__TASK__:
Only lines containing the string "rust" belong in the answer; find them in the records and copy them.

BEGIN INPUT

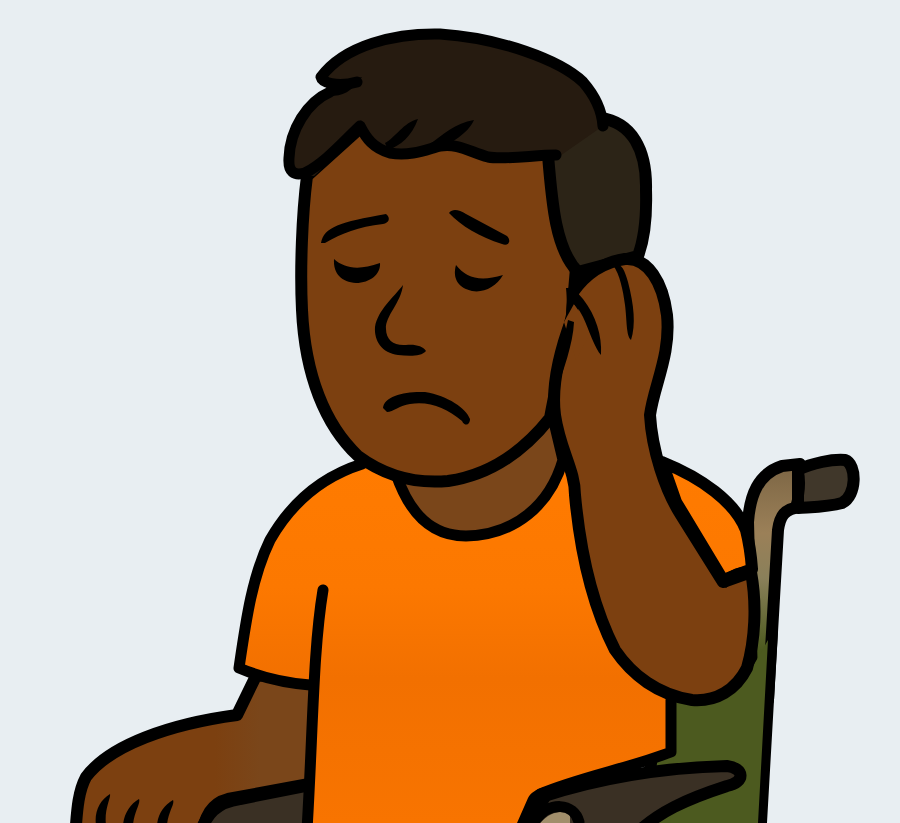
<!DOCTYPE html>
<html lang="en">
<head>
<meta charset="utf-8">
<title>Sad person in a wheelchair</title>
<style>
:root{--sky:#e8eef2;--ink:#000;--skin:#7c4010;--skin-soft:#7a461a;--hair:#261b10;--hair-back:#2c2417;--shirt:#ff7b00;--shirt-low:#f27000;--seat:#4c5a1f;--frame:#9b8058;--grip:#40372a;--rest:#3a3024}
html,body{margin:0;height:100%;overflow:hidden;background:var(--sky)}
svg{display:block;width:900px;height:823px}
.shape{stroke:var(--ink);stroke-width:12;stroke-linejoin:round;stroke-linecap:round}
.line{fill:none;stroke:var(--ink);stroke-width:11;stroke-linecap:round;stroke-linejoin:round}
.ink{fill:var(--ink)}
.skin{fill:var(--skin)}
.skin-soft{fill:var(--skin-soft)}
.hair{fill:var(--hair)}
.hair-back{fill:var(--hair-back)}
.shirt{fill:url(#shirt-tone)}
.seat{fill:var(--seat)}
.frame{fill:url(#frame-tone)}
.grip{fill:var(--grip)}
.rest{fill:var(--rest)}
</style>
</head>
<body>
<svg viewBox="0 0 900 823" role="img" aria-label="A sad person in an orange shirt sits in a wheelchair, eyes closed, with a hand on the ear">
<defs>
<linearGradient id="shirt-tone" gradientUnits="userSpaceOnUse" x1="0" y1="460" x2="0" y2="823">
<stop offset="0" stop-color="var(--shirt)"/><stop offset=".35" stop-color="#fc7800"/><stop offset=".6" stop-color="var(--shirt-low)"/><stop offset="1" stop-color="#f87400"/>
</linearGradient>
<linearGradient id="frame-tone" gradientUnits="userSpaceOnUse" x1="0" y1="470" x2="0" y2="650">
<stop offset="0" stop-color="#7f6846"/><stop offset=".35" stop-color="var(--frame)"/><stop offset=".6" stop-color="#8a805a"/><stop offset="1" stop-color="var(--seat)"/>
</linearGradient>
<linearGradient id="forearm-tone" gradientUnits="userSpaceOnUse" x1="215" y1="0" x2="260" y2="0">
<stop offset="0" stop-color="var(--skin)"/><stop offset="1" stop-color="var(--skin-soft)"/>
</linearGradient>
</defs>

<g id="chair-back">
<path class="shape seat" d="M660 700L752 640L772 630L760 840H640Z"/>
<path class="shape frame" d="M748 522C750 495 758 474 782 466L800 464V507C784 509 780 516 778 530L768 700L752 680Z"/>
<path class="seat" d="M676 706C705 712 735 700 752 668L768 640L758 823H670Z"/>
<path class="shape grip" d="M798 470C812 463 832 459 845 460C857 464 857 496 842 503C828 507 812 507 798 508Z"/>
<path class="line" d="M798 470C801 482 800 492 796 506"/>
</g>

<g id="resting-arm">
<path class="shape" fill="url(#forearm-tone)" d="M256 676L237 715C170 724 110 745 86 777C79 790 77 805 75 840H200C205 815 212 803 228 799L320 782V670Z"/>
<path class="shape rest" d="M198 840C205 813 218 802 240 799L320 783V840Z"/>
<path class="ink" d="M96 825C94 812 100 800 110 794C111 798 104 809 106 825ZM123 825C124 814 130 804 139 799C141 803 134 812 133 825ZM157 825C158 814 164 805 173 800C175 804 168 812 167 825Z"/>
</g>

<g id="shirt">
<path class="shape shirt" d="M662 462C702 478 735 502 746 530C749 542 751 555 752 569L723 580L676 502Z"/>
<path class="shirt" d="M362 464C318 478 290 505 270 540C252 577 246 620 239 668C260 677 285 683 310 685V840H520L538 793L671 752V560L570 462Z"/>
<path class="line" d="M362 464C318 478 290 505 270 540C252 577 246 620 239 668C260 677 285 683 310 685M671 700V752C630 768 580 777 540 794"/>
<path class="line" d="M323 590C313 650 313 730 307 830"/>
</g>

<g id="armrest">
<path class="shape rest" d="M522 840L541 797C590 781 650 768 727 766C744 768 746 782 727 786C690 798 655 812 630 840Z"/>
<path class="ink" d="M528 798C533 788 550 785 560 785L550 800L536 823H517Z"/>
<path d="M540 823C550 812 562 809 570 815V823Z" fill="#a18e6b"/>
<path class="line" d="M534 822C549 800 574 803 579 822"/>
</g>

<g id="neck">
<path class="skin-soft" d="M396 474C410 515 432 536 466 536C515 535 550 505 563 460L552 416Z"/>
<path class="line" d="M396 474C410 515 432 536 466 536C515 535 550 505 563 460L553 418"/>
</g>

<g id="head">
<path class="shape skin" d="M307 176C302 215 300 270 302 310C305 375 325 425 358 456C385 476 415 484 448 481C490 475 523 452 550 418C556 385 564 350 572 315L576 268L552 152L358 130Z"/>
<path class="shape hair-back" d="M548 155L600 118C632 122 647 150 646 190C647 222 644 240 638 256L578 272C556 250 552 205 548 155Z"/>
<path class="hair" d="M321 77C345 45 395 33 440 34C500 38 560 60 583 82C597 98 602 112 603 126L560 156C535 155 505 160 488 158C470 152 458 143 440 147C420 156 400 157 383 150C373 145 366 138 360 126C345 142 328 164 314 176L292 174C285 160 290 135 303 116C310 106 320 98 330 92Z"/>
<path class="line" d="M357 82C336 88 322 82 321 77C345 45 395 33 440 34C500 38 560 60 583 82C597 98 602 112 603 126M330 92C307 102 290 130 289 158C288 172 294 176 305 173C325 163 343 142 360 126C366 138 373 148 390 153C412 157 430 148 440 146C458 143 470 152 488 157C505 160 535 155 556 155"/>
<path class="ink" d="M330 90C340 80 350 80 362 77C352 92 342 96 330 96ZM385 143C395 138 404 122 418 119C412 136 400 146 388 150ZM426 147C444 134 455 123 474 120C468 134 450 143 438 151ZM355 132L361 120L370 141Z"/>
</g>

<g id="face">
<path class="ink" d="M321 243C324 227 340 222 386 214C391 218 389 223 383 224C358 227 342 233 325 243Z"/>
<path class="ink" d="M449 213C453 208 459 210 466 214L507 236C512 241 508 247 502 244C480 237 461 226 449 213Z"/>
<path class="ink" d="M334 259C344 268 358 271 380 263C381 274 370 283 356 283C342 282 333 274 334 259Z"/>
<path class="ink" d="M456 265C466 278 480 282 503 275C496 287 484 293 472 291C459 288 452 279 456 265Z"/>
<path class="ink" d="M403 285C401 303 385 316 386 329C386 340 394 346 406 345C415 344 423 346 426 351C421 357 408 356 398 355C382 353 374 341 375 327C378 310 393 298 403 285Z"/>
<path class="ink" d="M383 408C384 396 405 391 425 392C448 396 466 408 470 419C470 425 465 427 462 421C446 408 430 401 410 404C400 405 393 412 387 412Z"/>
</g>

<g id="raised-arm">
<path class="shape skin" d="M573 292C585 275 603 262 625 259C648 257 663 283 667 315C671 355 654 385 650 415C652 450 665 490 681 515L723 582L751 572C757 605 755 640 747 668C736 690 716 702 692 700C658 695 632 675 615 650C592 605 580 550 575 495C575 470 560 450 555 415C551 385 560 350 572 318Z"/>
<path class="skin" d="M564 322L574 304L592 330L576 360Z"/>
<path class="ink" d="M566 288C573 287 578 293 583 299C596 316 602 335 601 355C595 349 589 330 583 317C579 309 573 301 567 300ZM613 265C620 262 624 267 628 282C634 305 636 325 631 340C626 336 627 320 625 305C623 290 620 275 613 265ZM568 320L574 322C573 345 563 370 557 390L548 410C551 380 562 350 568 320Z"/>
<path class="ink" d="M718 580C725 573 735 566 751 566V576C742 576 732 583 726 588Z"/>
</g>
</svg>
</body>
</html>
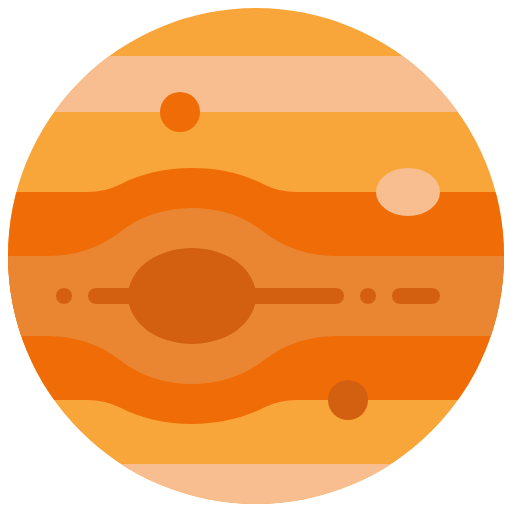
<!DOCTYPE html>
<html lang="en">
<head>
<meta charset="utf-8">
<title>Banded planet</title>
<style>
:root {
  --amber: #f8a53a;
  --peach: #f8be90;
  --orange: #f06c06;
  --copper: #ea8632;
  --rust: #d26010;
}
html, body { margin: 0; background: #fff; overflow: hidden; }
svg { display: block; width: 512px; height: 512px; }
.amber { fill: var(--amber); }
.peach { fill: var(--peach); }
.orange { fill: var(--orange); }
.copper { fill: var(--copper); }
.rust { fill: var(--rust); }
</style>
</head>
<body>
<svg viewBox="0 0 512 512" role="img" aria-label="Orange gas giant with bands and a great storm">
  <defs>
    <clipPath id="globe"><circle cx="256" cy="256" r="248"/></clipPath>
  </defs>
  <g id="bands" clip-path="url(#globe)">
    <rect class="amber" width="512" height="512"/>
    <rect class="peach" y="56" width="512" height="56"/>
    <rect class="peach" y="464" width="512" height="48"/>
    <path class="orange" d="M0 192H88Q105 192 120 184.500C140 174 165 168 192 168S244 174 264 184.500Q279 192 296 192H512V400H296Q279 400 264 407.500C244 418 219 424 192 424S140 418 120 407.500Q105 400 88 400H0Z"/>
    <path class="copper" d="M0 256H48C75 256 99 248 120 232C140 216 165 208 192 208S244 216 264 232C285 248 309 256 336 256H512V336H336C309 336 285 344 264 360C244 376 219 384 192 384S140 376 120 360C99 344 75 336 48 336H0Z"/>
  </g>
  <g id="great-storm" class="rust">
    <circle cx="64" cy="296" r="8"/>
    <rect x="88" y="288" width="256" height="16" rx="8"/>
    <circle cx="368" cy="296" r="8"/>
    <rect x="392" y="288" width="48" height="16" rx="8"/>
    <ellipse cx="192" cy="296" rx="64" ry="48"/>
  </g>
  <g id="spots">
    <circle class="orange" cx="180" cy="112" r="20"/>
    <ellipse class="peach" cx="408" cy="192" rx="32" ry="24"/>
    <circle class="rust" cx="348" cy="400" r="20"/>
  </g>
</svg>
</body>
</html>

END INPUT

__ANSWER BOX__:
  --rust: #d26010;
.rust { fill: var(--rust); }
  <g id="great-storm" class="rust">
    <circle class="rust" cx="348" cy="400" r="20"/>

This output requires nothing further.